|1) My Own Life||Lyrics & chords|
|2) One More Chance||Lyrics & chords|
|3) Don’t Coddle Me||Lyrics & chords|
|4) Happy Part||Lyrics & chords|
|5) The Meaning of Life||Lyrics & chords|
|6) Tell Him the Truth||Lyrics & chords|
|7) Never Doing That Again||Lyrics & chords|
|8) Talking to the Air||Lyrics & chords|
|9) It Won’t Kill Me||Lyrics & chords|
|10) Writ in Stone||Lyrics & chords|
|11) Tell Your Own Story||Lyrics & chords|
Thank you for listening. This album is a collection of songs written from August 2015 to June 2016 and recorded from April to June of 2016. It was originally “music as therapy”, but turned into a redefinition period in my life. I have come to embrace rough-hewn beauty and the communication power lyrics can wield. I envisioned a 4-piece band (although the drums take 3 passes for me to sequence), and tried to retain as much of the organic performance as was possible with my limited skill. As such, when the high G string on my Takamine 12-string was lost in a capo accident just prior to recording, I decided it would be my main instrument. I had a supportive group in the Songmakers – small successes and huge encouragement. Thanks to Luke for the photos. My goal was just to create something with the tools I had and find joy. Goal accomplished. Next!
My Own Life: Yeah, a little unintended Ray Davies loan. Songs like this are fictional representations of where my mind can go. It’s a bookend to “Live Like That” from The Others Yeah Right album. One of the early ones where I used the trusty P-bass.
One More Chance: A personal story of equilibrium in codependency. By the coda, both halves of the dialog admit that the unfulfilled expectations are exactly what is expected. Tricky to record piano with only 25 keys – bass hand never quite jelled.
Don’t Coddle Me: Grown from my own desire to withdraw, it turned into a story of a cubicle dweller wanting to be “out of your happy crew”. I tried to do a write-and-record-in-a-day, but as soon as the stop recording button happened near midnight, “Don’t Bother Me” became the more succinct “Don’t Coddle Me”. I really fell in love with the sound and feel of the Ibanez acoustic bass.
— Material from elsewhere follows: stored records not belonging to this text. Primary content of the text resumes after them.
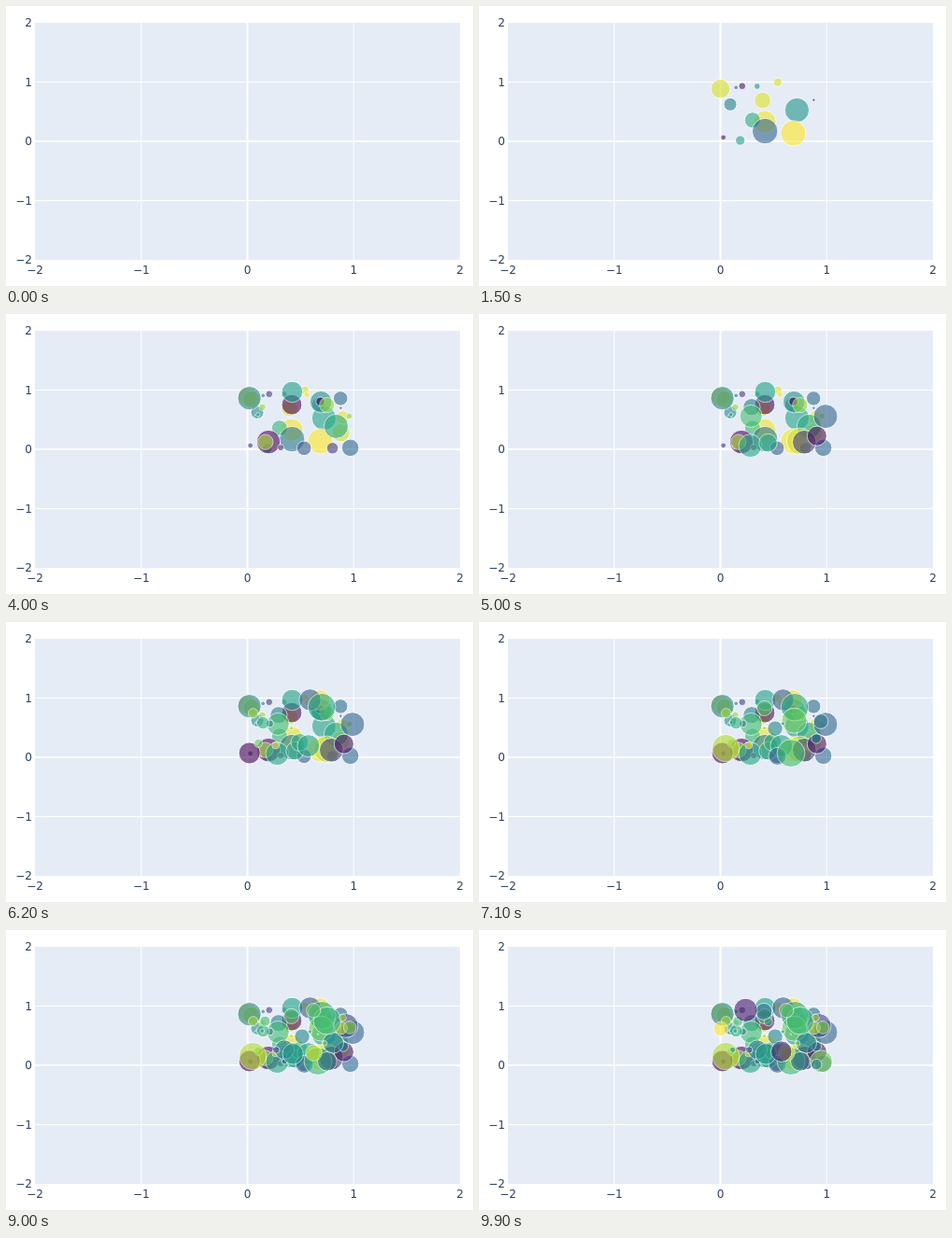
An HTML page that plays this animation: 500x300 px, repeating every 10 s.

```html
<!DOCTYPE html>
<html lang="en">
<head>
<meta charset="utf-8">
<title>Growing bubble chart</title>
<style>
html, body { margin: 0; width: 100%; height: 100%; overflow: hidden; background: #fff; }
svg { display: block; }
text { font: 12px "DejaVu Sans", Verdana, sans-serif; fill: #2a3f5f; }
</style>
</head>
<body>
<svg id="chart" width="500" height="300" viewBox="0 0 500 300">
  <rect x="31" y="18" width="455" height="254" fill="#e5ecf6"/>
</svg>
<script>
const COUNT = 100, STEP = 100;
const VIRIDIS = ['440154', '482878', '3e4989', '31688e', '26828e',
                 '1f9e89', '35b779', '6ece58', 'b5de2b', 'fde725']
  .map(hex => [0, 2, 4].map(i => parseInt(hex.substr(i, 2), 16)));

const chart = document.getElementById('chart');
const px = x => 258.5 + x * 113.75;
const py = y => 145 - y * 63.5;

function add(tag, attrs, text = '') {
  const el = document.createElementNS('http://www.w3.org/2000/svg', tag);
  for (const key in attrs) el.setAttribute(key, attrs[key]);
  el.textContent = text;
  return chart.appendChild(el);
}

// Mersenne Twister giving 53-bit floats in [0, 1)
function twister(seed) {
  const s = new Uint32Array(624);
  let k = 0;
  s[0] = seed;
  for (let i = 1; i < 624; i++) s[i] = Math.imul(1812433253, s[i - 1] ^ s[i - 1] >>> 30) + i;
  const next = () => {
    let y = s[k] & 0x80000000 | s[(k + 1) % 624] & 0x7fffffff;
    s[k] = s[(k + 397) % 624] ^ y >>> 1 ^ (y & 1 ? 0x9908b0df : 0);
    y = s[k];
    k = (k + 1) % 624;
    y ^= y >>> 11;
    y ^= y << 7 & 0x9d2c5680;
    y ^= y << 15 & 0xefc60000;
    return (y ^ y >>> 18) >>> 0;
  };
  return () => {
    const high = next() >>> 5, low = next() >>> 6;
    return (high * 67108864 + low) / 9007199254740992;
  };
}

function viridis(v) {
  const pos = v * 9, i = Math.min(8, Math.floor(pos));
  const rgb = VIRIDIS[i].map((c, j) => Math.round(c + (VIRIDIS[i + 1][j] - c) * (pos - i)));
  return `rgb(${rgb})`;
}

// Grid, with thicker zero lines on top
for (const v of [-1, 1, 0]) {
  const line = { stroke: '#fff', 'stroke-width': v ? 1 : 2 };
  add('line', { ...line, x1: px(v), x2: px(v), y1: 18, y2: 272 });
  add('line', { ...line, x1: 31, x2: 486, y1: py(v), y2: py(v) });
}
for (let v = -2; v <= 2; v++) {
  const label = String(v).replace('-', '\u2212');
  add('text', { x: px(v), y: 287, 'text-anchor': 'middle' }, label);
  add('text', { x: 28, y: py(v) + 4.2, 'text-anchor': 'end' }, label);
}

const random = twister(1);
const [xs, ys, shades, sizes] = Array.from({ length: 4 }, () => Array.from({ length: COUNT }, random));
const bubbles = xs.map((x, i) => add('circle', {
  cx: px(x), cy: py(ys[i]), r: sizes[i] * 15, stroke: '#fff', opacity: 0.6
}));

// The colour scale always spans the bubbles on show
function show(n) {
  const visible = shades.slice(0, n);
  let min = Math.min(...visible), max = Math.max(...visible);
  if (min === max) { min -= 0.5; max += 0.5; }
  bubbles.forEach((bubble, i) => {
    bubble.style.display = i < n ? '' : 'none';
    if (i < n) bubble.setAttribute('fill', viridis((shades[i] - min) / (max - min)));
  });
}

let shown = 0;
show(0);
const start = performance.now();
function tick() {
  const n = Math.floor(Math.max(0, performance.now() - start) / STEP) % COUNT;
  if (n !== shown) show(shown = n);
  requestAnimationFrame(tick);
}
tick();
</script>
</body>
</html>
```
Happy Part: Echoes of conversations from tougher times. The silly rhythm placeholder just started sounding more and more right. I wished I played the violin well enough to not have to keyboard it. Yes, puns intended.
The Meaning of Life: Originally sung to Iris DeMent’s “Let the Mystery Be”. The chorus chords were a thought experiment that actually worked. It really took off with the chorus bass line. No need for the 4th player – he gets the cowbell and the bad attitude.
Tell him the Truth: A rhythm that was haunting me for several nights that needed lyrics. So this is what happens when feral men are left to their own stream of thought. Time signature goes from 7/4, to 6/4, etc. until the chorus ends in 2/4. OK, this is my herky-jerky dance music.
Never Doing That Again: My novelty song. I really wanted zombies, but metric restrictions made it last year’s monster. Live tambourine since there’s not a realistic sampled shake. Big P-bass!
Talking to the Air: A therapy song written before I ever thought of performing. Should be Roy Orbison. I would love a real piano player, too. Oh, and the strings and choir and… Yeah, it was tough to record this stripped down. Feel naked.
It Won’t Kill Me: Huge rewrite during recording prep sent the song into several new keys. It’s still a 12-note range. Just to be clear, I think many of the things mentioned do kill people, but I have no power to prevent them and, statistically, I will not be affected. It’s about where to place focus and energy – the needs of the many: hunger, water, health.
Writ in Stone: Originally written from the perspective of an atheist speaking to a fundamentalist (any religion) asking for tolerance. I found more of my own philosophies leaking in and confusing me. Which side of the argument was I on? Floaty Strat ala Beck’s Morning Phase.
Tell Your Own Story: Last song written and a good summation. Sometimes the future looks insurmountable and the inclination is to accept inevitable failure. I choose to be the frog in the cream and live in the joyous delusion of a meaning-filled life and a happily ever after. Anyone join me? For my sons.